Following coffee and snacks (there was a lot of both on offer throughout the weekend along with multiple varieties of tea and a range of other beverages), I moved into one of the smaller rooms for my panel: Mystery, Myth and Magic – Legends and the like as inspiration. My two co-panellists and I managed to get a lively debate going with plenty of audience participation, although I suspect we could have gone on for considerably longer had we not heeded the call to lunch.
The afternoon featured the ever popular Buffet of Banter, although the layout of the rooms didn’t quite do justice to the range of discussion topics on offer. Some delegates found moving between groups to be hindered by the seating arrangements and I gather that the split between author and reader topic sets didn’t work as well as whoever suggested the idea last year had been hoping. My topic of Author vs Character Voice prompted some varied and interesting comments from those delegates who stopped by, however.
More coffee and snacks (I told you we had plenty!) were followed by our first Keynote Speaker, Elizabeth North of Dreamspinner Press. I was particularly interested in her reasons for starting the publisher, and in the stories she told of correspondence with and about both the quite young and the very mature ends of their readership. After that, I had far too much fun acquiring new reading material at the Book Fair (bearing in mind that I somehow had to lug everything back on the train the next day), although I ended up owing money to LA Witt (aka Lauren Gallagher aka Ann Gallagher) and promising the lovely women of Ylva Publishing that I’d be back to purchase books from them the next day. What can I say; the books were just too tempting and the authors and publishers just too persuasive…
My journey back in on Sunday morning was slightly hampered by the Bristol Half Marathon (starting outside the hotel) causing my bus to be diverted. Fortunately, my valiant host accompanied me and made a sterling Sherpa so I didn’t have to carry all of my luggage on my own. The additional walk meant that we spotted a new piece of street art, positioned at the base of the adjoining wall to Banksy’s man hanging from a window, which I think I shared with you all last year.

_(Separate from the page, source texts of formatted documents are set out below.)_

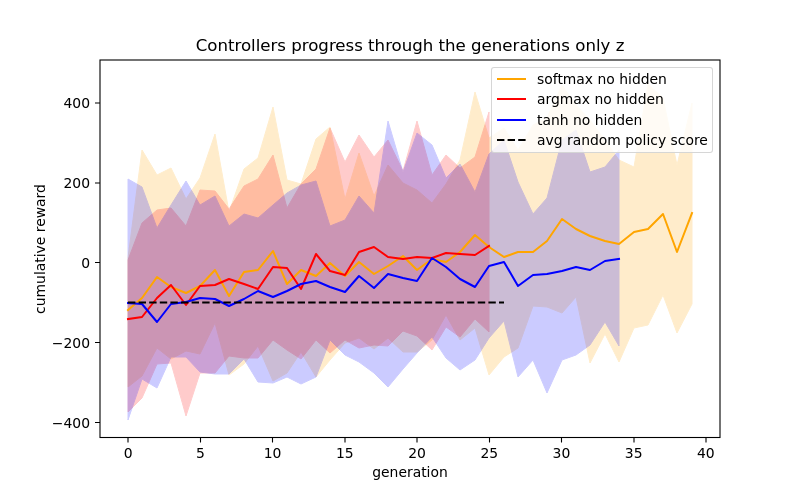
<!DOCTYPE html>
<html lang="en">
<head>
<meta charset="utf-8">
<title>Controllers progress through the generations only z</title>
<style>
:root {
  --paper: #fff;
  --ink: #000;
  --softmax: #ffa500;
  --argmax: #f00;
  --tanh: #00f;
  --legend-fill: rgba(255, 255, 255, .8);
  --legend-edge: rgba(204, 204, 204, .8);
}
* { box-sizing: border-box; margin: 0; padding: 0; }
body { width: 800px; height: 500px; overflow: hidden; background: var(--paper); }
.chart {
  position: relative; width: 800px; height: 500px; overflow: hidden;
  font: 13.9px/20px "DejaVu Sans", sans-serif; color: var(--ink);
}
.plot { position: absolute; inset: 0; display: block; }
.title {
  position: absolute; left: 100px; top: 34px; width: 620px;
  font-size: 16.6px; line-height: 24px; font-weight: 400; text-align: center; white-space: nowrap;
}
.y-ticks {
  position: absolute; left: 30px; top: 93px; width: 60px; height: 340px;
  display: flex; flex-direction: column; justify-content: space-between;
  text-align: right; list-style: none;
}
.x-ticks {
  position: absolute; left: 92px; top: 443px; width: 650px;
  display: grid; grid-template-columns: repeat(9, 1fr);
  text-align: center; list-style: none;
}
.x-label { position: absolute; left: 100px; top: 462px; width: 620px; text-align: center; }
.y-label {
  position: absolute; left: -60px; top: 239px; width: 200px;
  text-align: center; transform: rotate(-90deg);
}
.legend {
  position: absolute; left: 491px; top: 67px; width: 222px; height: 86px;
  padding: 1px 4px 2px 5px; display: grid; grid-template-rows: repeat(4, 1fr);
  background: var(--legend-fill); border: 1px solid var(--legend-edge);
  border-radius: 3px; list-style: none;
}
.legend li { display: flex; align-items: center; gap: 11px; white-space: nowrap; }
.legend svg { flex: none; }
.band { stroke-width: 1; opacity: .2; }
.line { fill: none; stroke-width: 2; stroke-linejoin: round; stroke-linecap: square; }
.band.softmax { fill: var(--softmax); stroke: var(--softmax); }
.band.argmax { fill: var(--argmax); stroke: var(--argmax); }
.band.tanh { fill: var(--tanh); stroke: var(--tanh); }
.line.softmax { stroke: var(--softmax); }
.line.argmax { stroke: var(--argmax); }
.line.tanh { stroke: var(--tanh); }
.line.baseline { stroke: var(--ink); stroke-dasharray: 7.4 3.2; stroke-linecap: butt; }
.axes { fill: none; stroke: var(--ink); stroke-width: 1.1; }
</style>
</head>
<body>
<main class="chart">
  <svg class="plot" width="800" height="500" viewBox="0 0 800 500" role="img" aria-label="Line chart of cumulative reward by generation with shaded ranges">
    <g class="bands">
      <polygon class="band softmax" points="128,258 142,150 157,175 171,168 186,199 200,178 215,134 229,212 244,169 258,158 273,107 287,180 301,184 316,139 330,127 345,199 359,153 374,196 388,165 403,183 417,190 432,203 446,184 460,160 475,92 489,138 504,128 518,150 533,125 547,118 562,85 576,105 590,120 605,140 619,160 634,167 648,84 663,98 677,165 692,103 692,304 677,333 663,295 648,325 634,328 619,362 605,334 590,363 576,297 562,313 547,307 533,306 518,348 504,357 489,375 475,328 460,340 446,315 432,340 417,352 403,352 388,338 374,349 359,338 345,343 330,360 316,377 301,352 287,373 273,381 258,346 244,364 229,375 215,323 200,354 186,351 171,359 157,348 142,376 128,387"/>
      <polygon class="band argmax" points="128,260 142,223 157,210 171,208 186,226 200,190 215,191 229,209 244,186 258,179 273,155 287,208 301,184 316,169 330,128 345,162 359,135 374,157 388,140 403,171 417,121 432,175 446,155 460,168 475,157 489,112 489,332 475,319 460,337 446,327 432,350 417,336 403,331 388,346 374,345 359,348 345,340 330,353 316,340 301,359 287,350 273,340 258,358 244,358 229,356 215,373 200,373 186,416 171,363 157,364 142,398 128,412"/>
      <polygon class="band tanh" points="128,179 142,187 157,228 171,205 186,181 200,205 215,196 229,226 244,214 258,218 273,205 287,193 301,185 316,181 330,226 345,220 359,196 374,213 388,121 403,172 417,133 432,145 446,178 460,164 475,192 489,154 504,140 518,182 533,214 547,198 562,140 576,130 590,172 605,167 619,150 619,346 605,322 590,345 576,355 562,360 547,393 533,360 518,377 504,321 489,338 475,360 460,370 446,358 432,337 417,353 403,369 388,387 374,373 359,362 345,355 330,340 316,377 301,384 287,377 273,383 258,382 244,359 229,374 215,374 200,372 186,357 171,357 157,388 142,379 128,420"/>
    </g>
    <g class="lines">
      <polyline class="line softmax" points="128,310 142,298 157,277 171,287 186,293 200,286 215,270 229,296 244,272 258,270 273,251 287,284 301,270 316,276 330,263 345,276 359,262 374,274 388,266 403,256 417,270 432,259 446,262 460,252 475,235 489,247 504,257 518,252 533,252 547,241 562,219 576,229 590,236 605,241 619,244 634,232 648,229 663,214 677,252 692,213"/>
      <polyline class="line argmax" points="128,319 142,317 157,298 171,285 186,305 200,286 215,285 229,279 244,284 258,289 273,267 287,268 301,289 316,254 330,271 345,275 359,252 374,247 388,257 403,259 417,257 432,258 446,253 460,254 475,255 489,246"/>
      <polyline class="line tanh" points="128,303 142,304 157,322 171,304 186,302 200,298 215,299 229,306 244,299 258,291 273,297 287,291 301,284 316,281 330,287 345,292 359,276 374,288 388,274 403,278 417,281 432,258 446,267 460,279 475,287 489,266 504,262 518,286 533,275 547,274 562,271 576,267 590,270 605,261 619,259"/>
      <line class="line baseline" x1="128" y1="302.5" x2="504" y2="302.5"/>
    </g>
    <g class="axes">
      <rect x="100" y="60" width="620" height="377.5"/>
      <path d="M95 103h5M95 183h5M95 262.5h5M95 342.5h5M95 422.5h5"/>
      <path d="M128 437.5v5M200.5 437.5v5M272.5 437.5v5M345 437.5v5M417 437.5v5M489.5 437.5v5M561.5 437.5v5M634 437.5v5M706 437.5v5"/>
    </g>
  </svg>

  <h1 class="title">Controllers progress through the generations only z</h1>
  <p class="y-label">cumulative reward</p>
  <ol class="y-ticks">
    <li>400</li><li>200</li><li>0</li><li>−200</li><li>−400</li>
  </ol>
  <ol class="x-ticks">
    <li>0</li><li>5</li><li>10</li><li>15</li><li>20</li><li>25</li><li>30</li><li>35</li><li>40</li>
  </ol>
  <p class="x-label">generation</p>

  <ul class="legend">
    <li><svg width="29" height="4"><line class="line softmax" x1="1" y1="2" x2="28" y2="2"/></svg>softmax no hidden</li>
    <li><svg width="29" height="4"><line class="line argmax" x1="1" y1="2" x2="28" y2="2"/></svg>argmax no hidden</li>
    <li><svg width="29" height="4"><line class="line tanh" x1="1" y1="2" x2="28" y2="2"/></svg>tanh no hidden</li>
    <li><svg width="29" height="4"><line class="line baseline" x1="0" y1="2" x2="29" y2="2"/></svg>avg random policy score</li>
  </ul>
</main>
</body>
</html>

Sunday morning provided me with my second opportunity of the weekend to be photographed by the lovely Temple Dragon. These two short sessions were possibly the first time I’ve actually felt comfortable posing, partly because I knew the sessions would be happening and was able to dress up in steampunk costumes that I felt comfortable in, but mainly because Temple is that lovely.
I attended two panel sessions in the morning: Humour in Fiction and Unlocking Your Dark Side – convincing killers, gripping plots and the like. Then, after lunch, we had our second Keynote Speaker, KJ Charles whom I’d already bounced at in a rather fannish manner and who went on to tell us some very revealing stories about the mainstream publishing industry and make encouraging comments about the future of ‘mixed’ series and the crossing over of LGBTQ fiction into the world of mainstream publishers (not that smaller publishers will be disappearing any time soon).

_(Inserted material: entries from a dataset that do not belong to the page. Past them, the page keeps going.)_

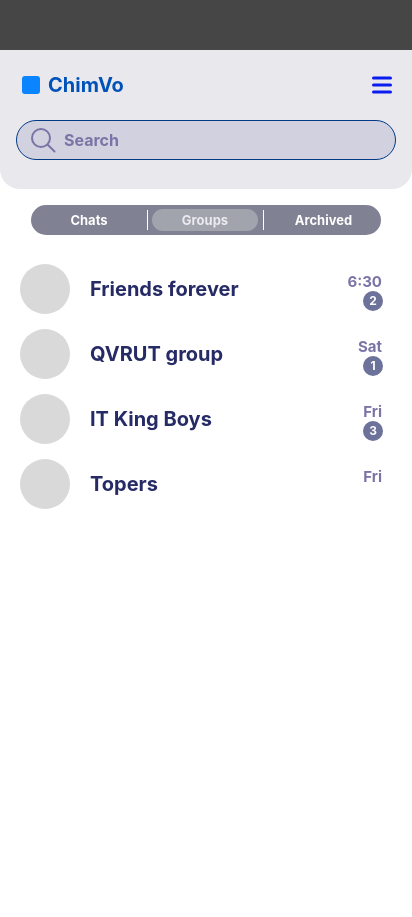
<!DOCTYPE html>
<html lang="en">
<head>
<meta charset="utf-8">
<title>Groups</title>
<style>
:root {
  --status: #464646;
  --header: #e9e8ed;
  --field: #d2d1e0;
  --field-line: #003a86;
  --brand: #0052b8;
  --mark: #0a84ff;
  --menu: #0a1cf0;
  --muted: #7a74a6;
  --tabs: #808294;
  --tab-on: #a1a3ad;
  --name: #262b66;
  --badge: #6c7299;
  --avatar: #d9d9d9;
}
* { box-sizing: border-box; margin: 0; padding: 0; }
html, body { width: 412px; height: 917px; overflow: hidden; }
body { background: #fff; font-family: Inter, "Liberation Sans", sans-serif; font-weight: 700; }
a { color: inherit; text-decoration: none; }
ul { list-style: none; }
.status-bar { height: 50px; background: var(--status); }
.header { height: 139px; padding: 20px 16px 0; background: var(--header); border-radius: 0 0 20px 20px; }
.top-row { display: flex; align-items: center; justify-content: space-between; height: 30px; padding: 0 4px 0 6px; }
.brand { display: flex; align-items: center; gap: 8px; font-size: 20px; line-height: 30px; color: var(--brand); }
.brand-mark { width: 18px; height: 18px; border-radius: 3px; background: var(--mark); }
.menu { display: block; width: 20px; height: 18px; }
.menu svg, .search svg { display: block; }
.search { display: flex; align-items: center; gap: 8px; height: 40px; margin-top: 20px; padding-left: 13px; border: 1px solid var(--field-line); border-radius: 20px; background: var(--field); color: var(--muted); font-size: 16px; }
.tabs { display: grid; grid-template-columns: 116px 1px 115px 1px 117px; align-items: center; width: 350px; height: 30px; margin: 16px 0 0 31px; border-radius: 15px; background: var(--tabs); color: #fff; font-size: 13px; text-align: center; }
.divider { height: 20px; background: #fff; }
.tab { line-height: 22px; }
.tab.active { width: 106px; margin-left: 4px; border-radius: 11px; background: var(--tab-on); color: #ececf0; }
.tab:last-child { padding-left: 2px; }
.groups { display: flex; flex-direction: column; gap: 15px; padding: 29px 29px 0 20px; }
.group { display: flex; height: 50px; }
.avatar { width: 50px; height: 50px; border-radius: 50%; background: var(--avatar); }
.group-name { flex: 1; margin-left: 20px; font-size: 20px; line-height: 50px; color: var(--name); }
.meta { display: flex; flex-direction: column; align-items: flex-end; padding-top: 9px; }
.time { padding-right: 1px; font-size: 15px; line-height: 18px; color: var(--muted); }
.badge { width: 20px; height: 20px; border-radius: 50%; background: var(--badge); color: #fff; font-size: 12px; line-height: 20px; text-align: center; }
</style>
</head>
<body>
<div class="status-bar"></div>
<header class="header">
  <div class="top-row">
    <a class="brand" href="#"><span class="brand-mark"></span>ChimVo</a>
    <a class="menu" href="#" aria-label="Menu">
      <svg width="20" height="18" viewBox="0 0 20 18" stroke="var(--menu)" stroke-width="3" stroke-linecap="round">
        <line x1="1.5" y1="2" x2="18.5" y2="2"/>
        <line x1="1.5" y1="9" x2="18.5" y2="9"/>
        <line x1="1.5" y1="16" x2="18.5" y2="16"/>
      </svg>
    </a>
  </div>
  <div class="search" role="search">
    <svg width="26" height="26" viewBox="0 0 26 26" fill="none" stroke="var(--muted)" stroke-width="2" stroke-linecap="round">
      <circle cx="11" cy="11" r="9"/>
      <line x1="17.5" y1="17.5" x2="24.5" y2="24.5"/>
    </svg>
    <span>Search</span>
  </div>
</header>
<main>
  <nav class="tabs">
    <a class="tab" href="#">Chats</a>
    <span class="divider"></span>
    <a class="tab active" href="#">Groups</a>
    <span class="divider"></span>
    <a class="tab" href="#">Archived</a>
  </nav>
  <ul class="groups">
    <li class="group">
      <span class="avatar"></span>
      <span class="group-name">Friends forever</span>
      <span class="meta"><span class="time">6:30</span><span class="badge">2</span></span>
    </li>
    <li class="group">
      <span class="avatar"></span>
      <span class="group-name">QVRUT group</span>
      <span class="meta"><span class="time">Sat</span><span class="badge">1</span></span>
    </li>
    <li class="group">
      <span class="avatar"></span>
      <span class="group-name">IT King Boys</span>
      <span class="meta"><span class="time">Fri</span><span class="badge">3</span></span>
    </li>
    <li class="group">
      <span class="avatar"></span>
      <span class="group-name">Topers</span>
      <span class="meta"><span class="time">Fri</span></span>
    </li>
  </ul>
</main>
</body>
</html>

The usual raffle in aid of the Albert Kennedy Trust was followed by a Wrap-up Session for us all to help plan next year’s Meet. And by the time that had finished the buses were running normally, so I didn’t have too much difficulty transporting my excessively book-filled luggage back to Bristol Temple Meads station (named after the Knights Templar, according to our guide of Friday night).
All in all, another excellent Meet and I’m greatly looking forward to 2016. I’d love to see more of the gang from here come over for it too. We need a bigger lesfic representation, much as I love all the current regulars (some of whom have been known to write lesfic, but need extra encouragement to write more).